# Work required
The whole listing is to be reproduced exactly as given.

^^^^^^^^^^^^^^^^

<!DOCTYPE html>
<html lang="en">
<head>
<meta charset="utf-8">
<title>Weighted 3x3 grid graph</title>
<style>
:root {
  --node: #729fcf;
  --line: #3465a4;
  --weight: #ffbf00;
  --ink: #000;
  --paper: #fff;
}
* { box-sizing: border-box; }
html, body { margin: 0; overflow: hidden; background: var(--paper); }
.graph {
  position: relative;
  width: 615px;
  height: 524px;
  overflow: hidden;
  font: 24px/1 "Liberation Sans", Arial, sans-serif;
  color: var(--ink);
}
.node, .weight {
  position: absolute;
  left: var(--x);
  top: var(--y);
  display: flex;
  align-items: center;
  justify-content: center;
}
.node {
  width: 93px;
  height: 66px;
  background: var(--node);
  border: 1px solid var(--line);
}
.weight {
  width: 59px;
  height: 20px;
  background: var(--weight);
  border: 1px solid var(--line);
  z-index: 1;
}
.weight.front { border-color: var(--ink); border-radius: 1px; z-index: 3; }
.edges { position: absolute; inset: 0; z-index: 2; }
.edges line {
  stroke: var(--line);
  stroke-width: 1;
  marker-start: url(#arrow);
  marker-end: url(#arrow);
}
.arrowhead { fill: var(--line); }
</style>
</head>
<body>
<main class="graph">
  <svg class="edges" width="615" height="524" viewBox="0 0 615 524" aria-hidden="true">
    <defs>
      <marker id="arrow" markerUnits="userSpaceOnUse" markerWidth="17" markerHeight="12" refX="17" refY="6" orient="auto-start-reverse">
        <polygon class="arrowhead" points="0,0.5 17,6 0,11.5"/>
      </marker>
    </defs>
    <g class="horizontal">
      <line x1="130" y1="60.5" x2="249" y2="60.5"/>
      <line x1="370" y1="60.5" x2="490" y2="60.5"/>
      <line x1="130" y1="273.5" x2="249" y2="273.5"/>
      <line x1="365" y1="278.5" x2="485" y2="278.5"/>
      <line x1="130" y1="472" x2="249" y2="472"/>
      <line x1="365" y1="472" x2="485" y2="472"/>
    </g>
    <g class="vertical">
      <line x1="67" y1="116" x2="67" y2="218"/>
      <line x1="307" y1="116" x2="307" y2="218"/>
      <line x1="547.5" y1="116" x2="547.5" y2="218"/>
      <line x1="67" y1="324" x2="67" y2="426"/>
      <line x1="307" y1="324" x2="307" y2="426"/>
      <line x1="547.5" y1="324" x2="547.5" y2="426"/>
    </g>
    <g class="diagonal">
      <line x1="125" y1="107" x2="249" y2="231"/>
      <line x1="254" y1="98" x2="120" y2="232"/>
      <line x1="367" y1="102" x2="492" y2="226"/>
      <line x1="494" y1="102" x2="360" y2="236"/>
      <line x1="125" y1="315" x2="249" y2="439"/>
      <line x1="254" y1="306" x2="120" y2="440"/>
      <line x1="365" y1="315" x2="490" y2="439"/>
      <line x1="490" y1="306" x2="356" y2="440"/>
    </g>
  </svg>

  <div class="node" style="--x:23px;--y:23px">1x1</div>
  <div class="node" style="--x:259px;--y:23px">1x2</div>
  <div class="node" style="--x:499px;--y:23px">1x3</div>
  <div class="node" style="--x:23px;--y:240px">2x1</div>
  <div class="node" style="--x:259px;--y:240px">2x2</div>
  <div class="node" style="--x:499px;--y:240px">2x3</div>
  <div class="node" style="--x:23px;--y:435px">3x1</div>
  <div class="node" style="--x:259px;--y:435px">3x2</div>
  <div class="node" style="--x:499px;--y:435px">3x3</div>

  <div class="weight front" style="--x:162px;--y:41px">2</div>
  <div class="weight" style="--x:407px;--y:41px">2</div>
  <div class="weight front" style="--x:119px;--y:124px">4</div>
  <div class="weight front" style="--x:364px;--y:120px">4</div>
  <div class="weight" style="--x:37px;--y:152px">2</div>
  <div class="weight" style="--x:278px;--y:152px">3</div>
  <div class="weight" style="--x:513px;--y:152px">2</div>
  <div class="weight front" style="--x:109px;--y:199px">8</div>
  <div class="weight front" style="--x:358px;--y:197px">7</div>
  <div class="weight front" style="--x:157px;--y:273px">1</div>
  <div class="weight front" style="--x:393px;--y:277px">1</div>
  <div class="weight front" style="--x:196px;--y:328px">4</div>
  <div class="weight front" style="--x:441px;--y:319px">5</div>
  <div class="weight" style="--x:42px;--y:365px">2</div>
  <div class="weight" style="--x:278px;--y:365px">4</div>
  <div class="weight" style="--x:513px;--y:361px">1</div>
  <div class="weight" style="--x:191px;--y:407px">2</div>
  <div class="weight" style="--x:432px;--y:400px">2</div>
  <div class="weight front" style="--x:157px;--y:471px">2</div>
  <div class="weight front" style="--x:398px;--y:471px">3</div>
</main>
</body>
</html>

^^^^^^^^^^^^^^^^

# Answer to this exercise
<!DOCTYPE html>
<html lang="en">
<head>
<meta charset="utf-8">
<title>Weighted 3x3 grid graph</title>
<style>
:root {
  --node: #729fcf;
  --line: #3465a4;
  --weight: #ffbf00;
  --ink: #000;
  --paper: #fff;
}
* { box-sizing: border-box; }
html, body { margin: 0; overflow: hidden; background: var(--paper); }
.graph {
  position: relative;
  width: 615px;
  height: 524px;
  overflow: hidden;
  font: 24px/1 "Liberation Sans", Arial, sans-serif;
  color: var(--ink);
}
.node, .weight {
  position: absolute;
  left: var(--x);
  top: var(--y);
  display: flex;
  align-items: center;
  justify-content: center;
}
.node {
  width: 93px;
  height: 66px;
  background: var(--node);
  border: 1px solid var(--line);
}
.weight {
  width: 59px;
  height: 20px;
  background: var(--weight);
  border: 1px solid var(--line);
  z-index: 1;
}
.weight.front { border-color: var(--ink); border-radius: 1px; z-index: 3; }
.edges { position: absolute; inset: 0; z-index: 2; }
.edges line {
  stroke: var(--line);
  stroke-width: 1;
  marker-start: url(#arrow);
  marker-end: url(#arrow);
}
.arrowhead { fill: var(--line); }
</style>
</head>
<body>
<main class="graph">
  <svg class="edges" width="615" height="524" viewBox="0 0 615 524" aria-hidden="true">
    <defs>
      <marker id="arrow" markerUnits="userSpaceOnUse" markerWidth="17" markerHeight="12" refX="17" refY="6" orient="auto-start-reverse">
        <polygon class="arrowhead" points="0,0.5 17,6 0,11.5"/>
      </marker>
    </defs>
    <g class="horizontal">
      <line x1="130" y1="60.5" x2="249" y2="60.5"/>
      <line x1="370" y1="60.5" x2="490" y2="60.5"/>
      <line x1="130" y1="273.5" x2="249" y2="273.5"/>
      <line x1="365" y1="278.5" x2="485" y2="278.5"/>
      <line x1="130" y1="472" x2="249" y2="472"/>
      <line x1="365" y1="472" x2="485" y2="472"/>
    </g>
    <g class="vertical">
      <line x1="67" y1="116" x2="67" y2="218"/>
      <line x1="307" y1="116" x2="307" y2="218"/>
      <line x1="547.5" y1="116" x2="547.5" y2="218"/>
      <line x1="67" y1="324" x2="67" y2="426"/>
      <line x1="307" y1="324" x2="307" y2="426"/>
      <line x1="547.5" y1="324" x2="547.5" y2="426"/>
    </g>
    <g class="diagonal">
      <line x1="125" y1="107" x2="249" y2="231"/>
      <line x1="254" y1="98" x2="120" y2="232"/>
      <line x1="367" y1="102" x2="492" y2="226"/>
      <line x1="494" y1="102" x2="360" y2="236"/>
      <line x1="125" y1="315" x2="249" y2="439"/>
      <line x1="254" y1="306" x2="120" y2="440"/>
      <line x1="365" y1="315" x2="490" y2="439"/>
      <line x1="490" y1="306" x2="356" y2="440"/>
    </g>
  </svg>

  <div class="node" style="--x:23px;--y:23px">1x1</div>
  <div class="node" style="--x:259px;--y:23px">1x2</div>
  <div class="node" style="--x:499px;--y:23px">1x3</div>
  <div class="node" style="--x:23px;--y:240px">2x1</div>
  <div class="node" style="--x:259px;--y:240px">2x2</div>
  <div class="node" style="--x:499px;--y:240px">2x3</div>
  <div class="node" style="--x:23px;--y:435px">3x1</div>
  <div class="node" style="--x:259px;--y:435px">3x2</div>
  <div class="node" style="--x:499px;--y:435px">3x3</div>

  <div class="weight front" style="--x:162px;--y:41px">2</div>
  <div class="weight" style="--x:407px;--y:41px">2</div>
  <div class="weight front" style="--x:119px;--y:124px">4</div>
  <div class="weight front" style="--x:364px;--y:120px">4</div>
  <div class="weight" style="--x:37px;--y:152px">2</div>
  <div class="weight" style="--x:278px;--y:152px">3</div>
  <div class="weight" style="--x:513px;--y:152px">2</div>
  <div class="weight front" style="--x:109px;--y:199px">8</div>
  <div class="weight front" style="--x:358px;--y:197px">7</div>
  <div class="weight front" style="--x:157px;--y:273px">1</div>
  <div class="weight front" style="--x:393px;--y:277px">1</div>
  <div class="weight front" style="--x:196px;--y:328px">4</div>
  <div class="weight front" style="--x:441px;--y:319px">5</div>
  <div class="weight" style="--x:42px;--y:365px">2</div>
  <div class="weight" style="--x:278px;--y:365px">4</div>
  <div class="weight" style="--x:513px;--y:361px">1</div>
  <div class="weight" style="--x:191px;--y:407px">2</div>
  <div class="weight" style="--x:432px;--y:400px">2</div>
  <div class="weight front" style="--x:157px;--y:471px">2</div>
  <div class="weight front" style="--x:398px;--y:471px">3</div>
</main>
</body>
</html>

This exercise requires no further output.